Data for analysis
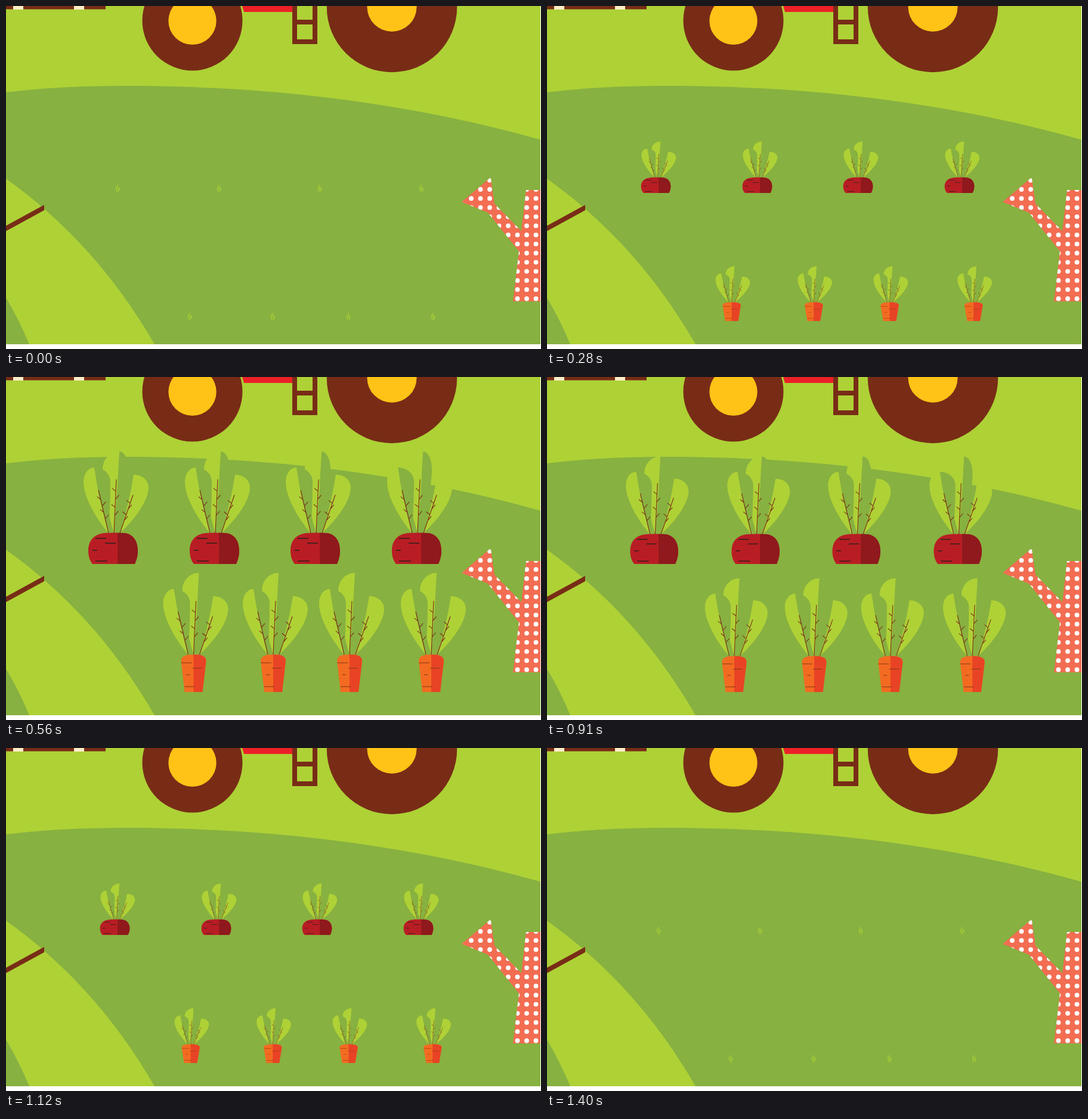
An HTML page with a canvas for the animation above (1.47 s loop, 897 px wide and 576 px high).

```html
<!DOCTYPE html>
<html lang="en">
<head>
<meta charset="utf-8">
<title>Vegetable field</title>
<style>
html, body { margin: 0; width: 100%; height: 100%; overflow: hidden; background: #fff; }
canvas { display: block; }
</style>
</head>
<body>
<canvas id="stage" width="897" height="576"></canvas>
<script>
const ctx = document.getElementById('stage').getContext('2d');
const LIGHT = '#aed136', DARK = '#87b140', BROWN = '#782c16', YELLOW = '#ffc216';
const W = 896, H = 568, STEP = 70, LOOP = 1470, LAST = 8, HOLD_END = 910;

// Leaf points are relative to the top of the root
const centreLeaf = { tip: [9, -137], edge: -19, base: 0, shade: 24, vein: [4, -90] };
const leftLeaf = { tip: [-33, -110], edge: -51, base: -9, shade: -6, vein: [-26, -72] };
const rightLeaf = { tip: [33, -98], edge: 58, base: 10, vein: [32, -64] };

const beet = {
  from: [187, 357, 526, 696], to: [187, 357, 526, 696],
  ground: 314, height: 52, startWidth: .2, lean: -6,
  colors: ['#b91d24', '#8f191c'], mark: '#3d2018', markWidth: 1.7,
  root: new Path2D('M-49-22C-49-41-38-51-20-52Q-5-53 10-52C25-51 34-40 34-22C34-12 31-5 29 0H-42C-46-5-49-12-49-22Z'),
  marks: [[-37, -43, 18], [-21, -35, 18], [-42, -23, 8], [-37, -5, 20]]
};
const carrot = {
  from: [308, 447, 574, 716], to: [314.5, 448, 576, 713],
  ground: 529, height: 63, startWidth: .45, lean: 0,
  colors: ['#f36b21', '#e84325'], mark: '#8a3a16', markWidth: 1.1,
  root: new Path2D('M-21-52C-21-60-14-63 0-63C14-63 21-60 21-52L15 0H-15Z'),
  marks: [[-21, -49, 18], [-2, -40, 16], [-12, -29, 6], [-15, -9, 17]]
};

const mix = (a, b, t) => a + (b - a) * t;
const ease = u => (1 - Math.cos(Math.PI * u)) / 2;

function fill(color, path) {
  ctx.fillStyle = color;
  ctx.fill(typeof path === 'string' ? new Path2D(path) : path);
}

function box(color, x, y, w, h) {
  ctx.fillStyle = color;
  ctx.fillRect(x, y, w, h);
}

function disc(color, x, y, r) {
  ctx.fillStyle = color;
  ctx.beginPath();
  ctx.arc(x, y, r, 0, Math.PI * 2);
  ctx.fill();
}

function drawField() {
  box(LIGHT, 0, 0, W, H);
  box(BROWN, 0, 0, 167, 5.5);
  for (const x of [12, 114]) box('#fdeec8', x, 0, 17, 6);
  fill('#ec2027', 'M396 0L399 10H481V0Z');
  box(BROWN, 480, 0, 42, 64);
  box(LIGHT, 488, 0, 26, 23);
  box(LIGHT, 488, 31, 26, 25);
  disc(BROWN, 312.5, 24.5, 84);
  disc(YELLOW, 312.5, 24.8, 40.2);
  disc(BROWN, 647, 2, 109.2);
  disc(YELLOW, 647, 1.5, 41.5);
  fill(DARK, 'M0 145Q90 134 200 134C420 134 660 158 896 224.5V568H0Z');
  fill(LIGHT, 'M0 290C95 358 180 448 249 568H0Z');
  fill(DARK, 'M0 490Q22 527 39 568H0Z');
  fill(BROWN, 'M0 369L64 334V343L0 378Z');
}

function drawScarecrow() {
  ctx.save();
  ctx.clip(new Path2D('M764 329L811 289L813 290L819 332L864 378L872 309H896V496H850L860 412L808 347Z'));
  box('#f26d52', 760, 285, 136, 215);
  for (let x = 0; x < 9; x++)
    for (let y = 0; y < 15; y++)
      disc('#fff', 888.5 - x * 15.5, 491.5 - y * 15.3, 3.9);
  ctx.restore();
}

function drawHalf(color, { tip: [x, y], base }, edge) {
  ctx.fillStyle = color;
  ctx.beginPath();
  ctx.moveTo(x, y);
  ctx.bezierCurveTo(mix(x, edge, .55), y, edge, y * .91, edge, y * .78);
  ctx.bezierCurveTo(edge, y * .55, mix(base, edge, .5), y * .22, base, 0);
  ctx.quadraticCurveTo(mix(x, base, .33), y * .5, x, y);
  ctx.fill();
}

function drawVein({ vein: [x, y], base }) {
  ctx.strokeStyle = BROWN;
  ctx.lineWidth = 1.1;
  ctx.beginPath();
  ctx.moveTo(x, y);
  ctx.lineTo(base, 0);
  for (let i = 0; i < 4; i++) {
    const t = .22 + i * .15, side = i % 2 ? 1 : -1;
    const bx = mix(x, base, t), by = y * (1 - t);
    ctx.moveTo(bx, by);
    ctx.lineTo(bx + side * 6, by - 6 - side);
  }
  ctx.stroke();
}

function drawLeaves(x, y, sx, sy) {
  ctx.save();
  ctx.translate(x, y);
  ctx.scale(sx, sy);
  for (const leaf of [centreLeaf, leftLeaf, rightLeaf]) {
    if (leaf.shade) drawHalf(DARK, leaf, leaf.shade);
    drawHalf(LIGHT, leaf, leaf.edge);
  }
  if (sy > .2) [centreLeaf, leftLeaf, rightLeaf].forEach(drawVein);
  ctx.restore();
}

function drawRoot(veg, x, sx, sy) {
  if (!sy) return;
  ctx.save();
  ctx.translate(x, veg.ground);
  ctx.scale(sx, sy);
  fill(veg.colors[0], veg.root);
  ctx.clip(veg.root);
  box(veg.colors[1], 0, -70, 60, 70);
  for (const [mx, my, len] of veg.marks) box(veg.mark, mx, my - veg.markWidth / 2, len, veg.markWidth);
  ctx.restore();
}

function drawRow(veg, step) {
  const grown = ease(step / LAST), drift = grown ** 2;
  const top = veg.ground - veg.height * grown;
  veg.from.forEach((from, i) => {
    const x = mix(from, veg.to[i], drift);
    drawLeaves(x + veg.lean * drift, top, mix(.06, 1, grown), mix(.1, 1, grown ** 1.4));
    drawRoot(veg, x, mix(veg.startWidth, 1, grown), grown);
  });
}

function stepAt(ms) {
  const t = ms % LOOP;
  if (t < HOLD_END) return Math.min(LAST, Math.floor(t / STEP));
  return Math.max(0, LAST - 1 - Math.floor((t - HOLD_END) / STEP));
}

let shown = -1;
function draw(step) {
  if (step === shown) return;
  shown = step;
  box('#fff', 0, 0, 897, 576);
  drawField();
  drawScarecrow();
  drawRow(beet, step);
  drawRow(carrot, step);
}

const start = performance.now();
function tick() {
  draw(stepAt(performance.now() - start));
  requestAnimationFrame(tick);
}
tick();
</script>
</body>
</html>
```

Your assignment
Filter the entries above and keep only the lines with the word "translate".

Solution to this task
  ctx.translate(x, y);
  ctx.translate(x, veg.ground);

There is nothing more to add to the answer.